The objection is not the epistemological one concerning how the realist could come to know moral facts or principles, given that they are not constructed. It is a metaphysical objection concerning where these facts and principles come from, or what makes them correct, given that they are not constructed.
These issues arise for a related topic in ethics as well: the internalism/externalism debate about normative reasons. Reasons internalism, which corresponds to constructivism, is roughly the view that whenever a person has a reason to do something, this is grounded in her (possibly idealized) desires (Brandt 1979, Williams 1981). Reasons externalism, which corresponds to realism, is the view that at least some of our reasons are grounded in external states of the world, such as objective evaluative facts, rather than in our desires (Quinn 1993, Parfit 2001). One argument against internalism claims that, given internalism, reasons have an objectionably arbitrary foundation, since the desires that ultimately explain our reasons are, on this view, desires that we have no reason to have. Alan Goldman, a reasons internalist, counters that externalism faces a corresponding problem--exactly the problem that Shafer-Landau and Craig allege for moral realism:
To be fair, we must compare the fact that the internalist can provide no reasons for having the fundamental concerns that we do ... with the fact that the externalist can provide no explanation of objective values (they are simply brute normative facts) (Goldman 2006: 484).

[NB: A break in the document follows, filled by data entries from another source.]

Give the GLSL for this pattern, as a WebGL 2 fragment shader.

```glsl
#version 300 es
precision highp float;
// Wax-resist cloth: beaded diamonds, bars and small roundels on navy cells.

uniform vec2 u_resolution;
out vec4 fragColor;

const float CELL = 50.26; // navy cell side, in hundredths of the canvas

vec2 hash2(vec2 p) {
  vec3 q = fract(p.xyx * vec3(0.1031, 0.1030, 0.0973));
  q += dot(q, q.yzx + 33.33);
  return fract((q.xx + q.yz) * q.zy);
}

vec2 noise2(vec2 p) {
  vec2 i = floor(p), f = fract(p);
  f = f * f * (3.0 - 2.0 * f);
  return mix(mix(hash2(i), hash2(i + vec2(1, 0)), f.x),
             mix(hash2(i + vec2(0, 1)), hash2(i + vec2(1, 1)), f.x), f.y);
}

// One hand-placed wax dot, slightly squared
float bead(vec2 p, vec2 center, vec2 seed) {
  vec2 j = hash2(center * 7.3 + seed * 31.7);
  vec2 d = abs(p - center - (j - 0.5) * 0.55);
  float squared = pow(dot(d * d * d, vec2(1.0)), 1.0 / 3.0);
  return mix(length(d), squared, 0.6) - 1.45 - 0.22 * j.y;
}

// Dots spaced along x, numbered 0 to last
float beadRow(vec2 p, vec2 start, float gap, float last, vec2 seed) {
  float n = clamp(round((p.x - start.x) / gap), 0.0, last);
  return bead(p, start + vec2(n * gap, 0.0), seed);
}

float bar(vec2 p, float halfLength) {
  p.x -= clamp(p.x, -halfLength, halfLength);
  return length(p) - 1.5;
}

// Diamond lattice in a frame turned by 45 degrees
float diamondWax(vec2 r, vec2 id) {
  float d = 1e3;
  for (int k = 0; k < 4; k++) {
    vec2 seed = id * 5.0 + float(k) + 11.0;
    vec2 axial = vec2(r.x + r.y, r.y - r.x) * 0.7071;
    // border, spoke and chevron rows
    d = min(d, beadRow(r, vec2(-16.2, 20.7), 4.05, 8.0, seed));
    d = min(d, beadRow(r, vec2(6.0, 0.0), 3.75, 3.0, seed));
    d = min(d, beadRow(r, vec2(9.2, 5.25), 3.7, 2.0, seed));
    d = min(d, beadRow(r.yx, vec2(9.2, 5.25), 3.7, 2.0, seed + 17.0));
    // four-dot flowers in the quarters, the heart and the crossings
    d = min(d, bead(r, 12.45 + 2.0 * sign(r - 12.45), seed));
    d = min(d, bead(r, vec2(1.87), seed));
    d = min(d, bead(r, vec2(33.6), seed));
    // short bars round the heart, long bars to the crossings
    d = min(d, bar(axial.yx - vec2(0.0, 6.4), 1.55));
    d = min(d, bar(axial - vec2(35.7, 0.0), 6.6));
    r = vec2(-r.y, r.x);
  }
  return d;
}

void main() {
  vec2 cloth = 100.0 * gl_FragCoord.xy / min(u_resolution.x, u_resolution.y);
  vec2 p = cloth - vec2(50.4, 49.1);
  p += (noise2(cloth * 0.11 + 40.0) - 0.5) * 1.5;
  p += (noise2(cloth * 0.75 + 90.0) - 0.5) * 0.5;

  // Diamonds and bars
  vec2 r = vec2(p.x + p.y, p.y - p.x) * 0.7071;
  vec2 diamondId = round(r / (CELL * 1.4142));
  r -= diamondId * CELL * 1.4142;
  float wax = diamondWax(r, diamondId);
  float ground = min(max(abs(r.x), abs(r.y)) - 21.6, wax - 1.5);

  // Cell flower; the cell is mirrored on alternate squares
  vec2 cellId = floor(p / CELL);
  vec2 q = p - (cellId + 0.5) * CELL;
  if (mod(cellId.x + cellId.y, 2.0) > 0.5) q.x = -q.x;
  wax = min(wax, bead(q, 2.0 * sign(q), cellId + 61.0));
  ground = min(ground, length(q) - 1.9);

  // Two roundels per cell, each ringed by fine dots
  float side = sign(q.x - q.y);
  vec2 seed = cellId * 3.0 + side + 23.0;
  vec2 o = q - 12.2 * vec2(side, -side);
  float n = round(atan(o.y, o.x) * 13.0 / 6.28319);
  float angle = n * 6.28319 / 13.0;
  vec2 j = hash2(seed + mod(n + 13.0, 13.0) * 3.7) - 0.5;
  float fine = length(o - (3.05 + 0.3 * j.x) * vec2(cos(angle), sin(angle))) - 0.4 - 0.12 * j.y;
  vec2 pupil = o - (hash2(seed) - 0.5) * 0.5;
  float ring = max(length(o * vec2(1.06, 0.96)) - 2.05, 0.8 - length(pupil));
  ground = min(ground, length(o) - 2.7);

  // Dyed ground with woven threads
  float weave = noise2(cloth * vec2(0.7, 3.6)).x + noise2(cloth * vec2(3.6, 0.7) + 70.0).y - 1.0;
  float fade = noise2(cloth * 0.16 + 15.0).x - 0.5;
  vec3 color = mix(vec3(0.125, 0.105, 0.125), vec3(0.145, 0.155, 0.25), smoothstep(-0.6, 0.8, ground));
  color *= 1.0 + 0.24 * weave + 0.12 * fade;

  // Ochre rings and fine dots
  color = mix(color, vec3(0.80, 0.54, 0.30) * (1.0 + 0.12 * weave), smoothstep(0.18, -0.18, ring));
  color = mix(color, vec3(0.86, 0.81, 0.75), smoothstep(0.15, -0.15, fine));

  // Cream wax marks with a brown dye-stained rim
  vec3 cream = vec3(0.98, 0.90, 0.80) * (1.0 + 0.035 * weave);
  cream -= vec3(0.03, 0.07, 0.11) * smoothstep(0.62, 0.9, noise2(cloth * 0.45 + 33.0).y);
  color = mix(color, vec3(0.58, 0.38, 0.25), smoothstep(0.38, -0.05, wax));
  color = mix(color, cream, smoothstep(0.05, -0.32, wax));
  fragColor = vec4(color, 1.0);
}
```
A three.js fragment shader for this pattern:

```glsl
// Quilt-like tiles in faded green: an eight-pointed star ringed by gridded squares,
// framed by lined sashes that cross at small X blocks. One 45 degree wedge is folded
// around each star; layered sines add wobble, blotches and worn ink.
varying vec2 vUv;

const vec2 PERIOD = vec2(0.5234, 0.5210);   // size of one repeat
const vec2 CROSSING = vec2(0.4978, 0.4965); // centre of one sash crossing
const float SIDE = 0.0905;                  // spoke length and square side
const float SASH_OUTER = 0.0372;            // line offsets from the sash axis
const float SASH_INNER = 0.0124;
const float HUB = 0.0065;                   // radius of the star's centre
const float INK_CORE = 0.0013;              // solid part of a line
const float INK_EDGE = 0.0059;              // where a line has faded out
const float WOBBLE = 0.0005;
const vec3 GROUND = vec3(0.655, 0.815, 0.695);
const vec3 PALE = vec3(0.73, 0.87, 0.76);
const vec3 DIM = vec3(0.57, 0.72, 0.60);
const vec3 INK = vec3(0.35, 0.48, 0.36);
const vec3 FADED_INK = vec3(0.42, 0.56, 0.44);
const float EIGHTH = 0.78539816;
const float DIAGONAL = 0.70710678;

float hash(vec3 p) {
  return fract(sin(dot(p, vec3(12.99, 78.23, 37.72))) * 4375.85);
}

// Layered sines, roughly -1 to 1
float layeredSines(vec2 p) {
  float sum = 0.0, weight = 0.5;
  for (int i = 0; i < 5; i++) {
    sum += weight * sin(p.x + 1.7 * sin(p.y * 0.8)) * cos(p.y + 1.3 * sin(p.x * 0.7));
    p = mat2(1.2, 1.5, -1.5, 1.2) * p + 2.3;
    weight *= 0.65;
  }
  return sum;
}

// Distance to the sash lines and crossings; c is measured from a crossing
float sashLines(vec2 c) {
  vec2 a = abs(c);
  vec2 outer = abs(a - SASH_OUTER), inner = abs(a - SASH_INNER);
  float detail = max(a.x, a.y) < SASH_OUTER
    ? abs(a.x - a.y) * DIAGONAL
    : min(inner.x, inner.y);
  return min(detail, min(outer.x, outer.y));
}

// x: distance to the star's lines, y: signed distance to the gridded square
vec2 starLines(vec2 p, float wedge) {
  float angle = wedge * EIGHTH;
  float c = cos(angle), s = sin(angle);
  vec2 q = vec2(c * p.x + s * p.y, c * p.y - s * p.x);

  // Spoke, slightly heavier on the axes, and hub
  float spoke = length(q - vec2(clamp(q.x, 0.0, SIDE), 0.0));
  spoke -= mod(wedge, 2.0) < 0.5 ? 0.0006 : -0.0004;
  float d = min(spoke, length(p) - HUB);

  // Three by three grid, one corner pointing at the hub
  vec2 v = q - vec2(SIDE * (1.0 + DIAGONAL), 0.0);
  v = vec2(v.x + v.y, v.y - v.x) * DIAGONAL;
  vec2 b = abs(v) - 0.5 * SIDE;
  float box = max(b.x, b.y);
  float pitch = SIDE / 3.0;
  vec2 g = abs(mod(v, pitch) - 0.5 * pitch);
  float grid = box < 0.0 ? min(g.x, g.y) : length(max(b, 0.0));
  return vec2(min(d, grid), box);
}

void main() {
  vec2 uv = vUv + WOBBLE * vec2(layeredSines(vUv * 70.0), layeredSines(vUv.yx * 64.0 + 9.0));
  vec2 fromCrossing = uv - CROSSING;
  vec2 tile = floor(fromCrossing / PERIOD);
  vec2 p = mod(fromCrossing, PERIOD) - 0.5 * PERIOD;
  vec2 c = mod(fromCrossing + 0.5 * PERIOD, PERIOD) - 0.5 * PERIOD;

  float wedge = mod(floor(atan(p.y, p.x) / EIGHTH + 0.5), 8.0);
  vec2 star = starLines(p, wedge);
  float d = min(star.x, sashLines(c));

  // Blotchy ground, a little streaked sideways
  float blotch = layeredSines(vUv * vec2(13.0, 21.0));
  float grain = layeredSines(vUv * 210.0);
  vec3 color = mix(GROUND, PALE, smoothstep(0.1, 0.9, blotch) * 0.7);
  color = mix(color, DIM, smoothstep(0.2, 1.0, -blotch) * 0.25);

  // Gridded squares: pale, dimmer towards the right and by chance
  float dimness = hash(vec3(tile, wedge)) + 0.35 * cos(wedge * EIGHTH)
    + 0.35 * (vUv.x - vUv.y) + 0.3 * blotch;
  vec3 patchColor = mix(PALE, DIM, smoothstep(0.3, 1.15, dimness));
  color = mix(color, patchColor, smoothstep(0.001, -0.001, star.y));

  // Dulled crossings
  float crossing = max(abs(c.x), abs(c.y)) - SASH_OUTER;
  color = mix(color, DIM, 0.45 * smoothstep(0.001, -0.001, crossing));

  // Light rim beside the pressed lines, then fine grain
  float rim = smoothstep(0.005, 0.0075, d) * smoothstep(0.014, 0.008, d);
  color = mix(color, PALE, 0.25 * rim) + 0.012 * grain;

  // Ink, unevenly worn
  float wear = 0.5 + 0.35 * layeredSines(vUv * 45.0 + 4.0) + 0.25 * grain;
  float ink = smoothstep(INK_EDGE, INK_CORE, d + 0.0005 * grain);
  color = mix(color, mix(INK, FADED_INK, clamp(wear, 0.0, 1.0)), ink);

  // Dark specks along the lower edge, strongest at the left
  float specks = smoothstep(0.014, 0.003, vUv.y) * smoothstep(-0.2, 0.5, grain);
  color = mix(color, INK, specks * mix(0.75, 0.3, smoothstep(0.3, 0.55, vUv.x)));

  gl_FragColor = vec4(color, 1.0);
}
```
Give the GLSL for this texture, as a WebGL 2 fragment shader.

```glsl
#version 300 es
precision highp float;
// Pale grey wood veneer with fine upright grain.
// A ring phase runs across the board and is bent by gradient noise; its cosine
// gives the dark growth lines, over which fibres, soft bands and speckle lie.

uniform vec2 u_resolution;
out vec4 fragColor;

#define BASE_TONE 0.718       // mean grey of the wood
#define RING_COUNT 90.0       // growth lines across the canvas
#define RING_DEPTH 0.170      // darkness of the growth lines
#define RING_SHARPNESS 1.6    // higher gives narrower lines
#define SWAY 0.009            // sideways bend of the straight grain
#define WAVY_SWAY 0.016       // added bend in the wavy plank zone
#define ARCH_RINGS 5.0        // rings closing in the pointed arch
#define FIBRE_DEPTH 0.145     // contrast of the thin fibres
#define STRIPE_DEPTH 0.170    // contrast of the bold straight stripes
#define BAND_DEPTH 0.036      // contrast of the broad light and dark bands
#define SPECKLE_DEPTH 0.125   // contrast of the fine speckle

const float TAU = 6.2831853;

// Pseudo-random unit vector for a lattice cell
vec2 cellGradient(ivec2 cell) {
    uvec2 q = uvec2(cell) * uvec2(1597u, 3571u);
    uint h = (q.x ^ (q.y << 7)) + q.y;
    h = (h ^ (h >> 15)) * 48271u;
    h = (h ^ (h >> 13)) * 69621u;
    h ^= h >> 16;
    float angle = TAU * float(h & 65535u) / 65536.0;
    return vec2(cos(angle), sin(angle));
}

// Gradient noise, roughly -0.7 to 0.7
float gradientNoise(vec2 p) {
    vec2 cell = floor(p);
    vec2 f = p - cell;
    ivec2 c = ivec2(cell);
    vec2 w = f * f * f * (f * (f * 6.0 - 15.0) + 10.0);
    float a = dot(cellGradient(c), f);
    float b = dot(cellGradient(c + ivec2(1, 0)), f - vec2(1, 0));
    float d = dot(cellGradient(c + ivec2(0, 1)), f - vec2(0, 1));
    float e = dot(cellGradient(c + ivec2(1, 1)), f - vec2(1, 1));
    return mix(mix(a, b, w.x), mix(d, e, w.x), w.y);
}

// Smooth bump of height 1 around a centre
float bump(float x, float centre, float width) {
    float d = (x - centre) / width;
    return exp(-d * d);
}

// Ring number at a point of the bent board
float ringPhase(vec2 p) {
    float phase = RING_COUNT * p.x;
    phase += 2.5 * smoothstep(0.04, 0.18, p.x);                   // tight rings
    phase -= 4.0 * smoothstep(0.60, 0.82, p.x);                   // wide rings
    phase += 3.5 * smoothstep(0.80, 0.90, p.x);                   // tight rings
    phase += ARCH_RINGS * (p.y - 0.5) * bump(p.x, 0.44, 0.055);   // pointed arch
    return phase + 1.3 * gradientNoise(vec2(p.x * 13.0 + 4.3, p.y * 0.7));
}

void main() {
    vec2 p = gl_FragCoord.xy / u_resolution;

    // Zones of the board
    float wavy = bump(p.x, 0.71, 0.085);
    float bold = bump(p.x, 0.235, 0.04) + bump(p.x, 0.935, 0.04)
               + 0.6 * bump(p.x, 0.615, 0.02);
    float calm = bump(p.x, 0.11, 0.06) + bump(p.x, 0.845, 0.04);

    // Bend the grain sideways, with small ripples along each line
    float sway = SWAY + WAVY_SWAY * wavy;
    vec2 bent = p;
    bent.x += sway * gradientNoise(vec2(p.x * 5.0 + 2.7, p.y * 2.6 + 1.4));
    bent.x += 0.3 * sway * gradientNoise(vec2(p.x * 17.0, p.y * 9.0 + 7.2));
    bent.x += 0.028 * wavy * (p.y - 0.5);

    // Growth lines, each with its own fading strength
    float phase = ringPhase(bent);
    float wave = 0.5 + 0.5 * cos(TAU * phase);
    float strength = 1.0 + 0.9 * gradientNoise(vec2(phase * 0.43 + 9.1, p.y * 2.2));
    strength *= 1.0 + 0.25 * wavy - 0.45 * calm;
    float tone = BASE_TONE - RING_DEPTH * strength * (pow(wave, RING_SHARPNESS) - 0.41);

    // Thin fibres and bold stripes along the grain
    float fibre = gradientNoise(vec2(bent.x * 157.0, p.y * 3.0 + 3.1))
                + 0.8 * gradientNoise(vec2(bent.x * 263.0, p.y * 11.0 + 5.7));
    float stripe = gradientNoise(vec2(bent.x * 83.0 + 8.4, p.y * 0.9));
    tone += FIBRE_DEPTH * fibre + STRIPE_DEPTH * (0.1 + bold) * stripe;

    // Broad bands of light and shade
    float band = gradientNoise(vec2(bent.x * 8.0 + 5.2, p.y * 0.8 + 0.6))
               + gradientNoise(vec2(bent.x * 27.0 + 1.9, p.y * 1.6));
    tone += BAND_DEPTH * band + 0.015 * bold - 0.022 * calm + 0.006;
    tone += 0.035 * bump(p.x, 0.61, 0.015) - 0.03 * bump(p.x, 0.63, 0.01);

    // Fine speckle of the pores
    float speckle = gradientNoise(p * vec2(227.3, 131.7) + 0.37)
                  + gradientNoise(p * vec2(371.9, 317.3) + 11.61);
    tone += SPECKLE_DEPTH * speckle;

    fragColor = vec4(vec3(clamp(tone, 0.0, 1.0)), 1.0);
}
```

Shafer-Landau's response to the objection is to admit that constructivists do deliver the goods here while realists do not, but to point to other domains in which we accept that there are laws without lawmakers, such as logic, math and physics (2003: 45). But this "companions in guilt" response may be unpersuasive to those who believe that there are too many disanalogies between ethics on the one hand and logic, math and physics on the other.
My response relies on no such analogies. It is that constructivists do not deliver the goods in the first place. They, too, must accept some moral facts as brute. (5) My first thesis is thus that, concerning the question of whether morality has a source, constructivists have no advantage over realists.
My second thesis is that morality in fact couldn't have a source. This second thesis might seem to fail if reductionism in ethics is true. So I will explain why it seems that even if reductionism is true, not all moral truths will have a ground. Thus, both constructivism and reductionism are on a par with nonreductive realism concerning the question of whether morality has a source. Assuming that there are moral facts at all, then, even if reductionism or constructivism is true, some of them must go unexplained.
1. What is the issue?
When I speak of the question of where morality comes from, I of course do not mean to be talking about the causal, sociological question of the origin of the moral code that prevails in our culture, nor of the fact (if it is a fact) that human cultures everywhere subscribe to some moral scheme or other. Nor are we talking about morality's epistemological ground, or the question of how we can know moral facts. I instead mean to be inquiring into the following noncausal, philosophical question: Assuming some moral claims are true, what makes them true? What grounds them? In virtue of what are they true? This grounding relation is an explanatory relation in that when one fact is grounded in another, or made true by it, the latter explains the former--in at least one way of explaining. To clarify further, I am not asking which concrete things or stuff in the world makes these truths true, but rather which other truths make these truths true. The claim that some moral truth has no propositional grounding (our issue here) is compatible with the idea that it has some concrete grounding (such as in the form of some concrete event, fact, or state of affairs in the world). (6)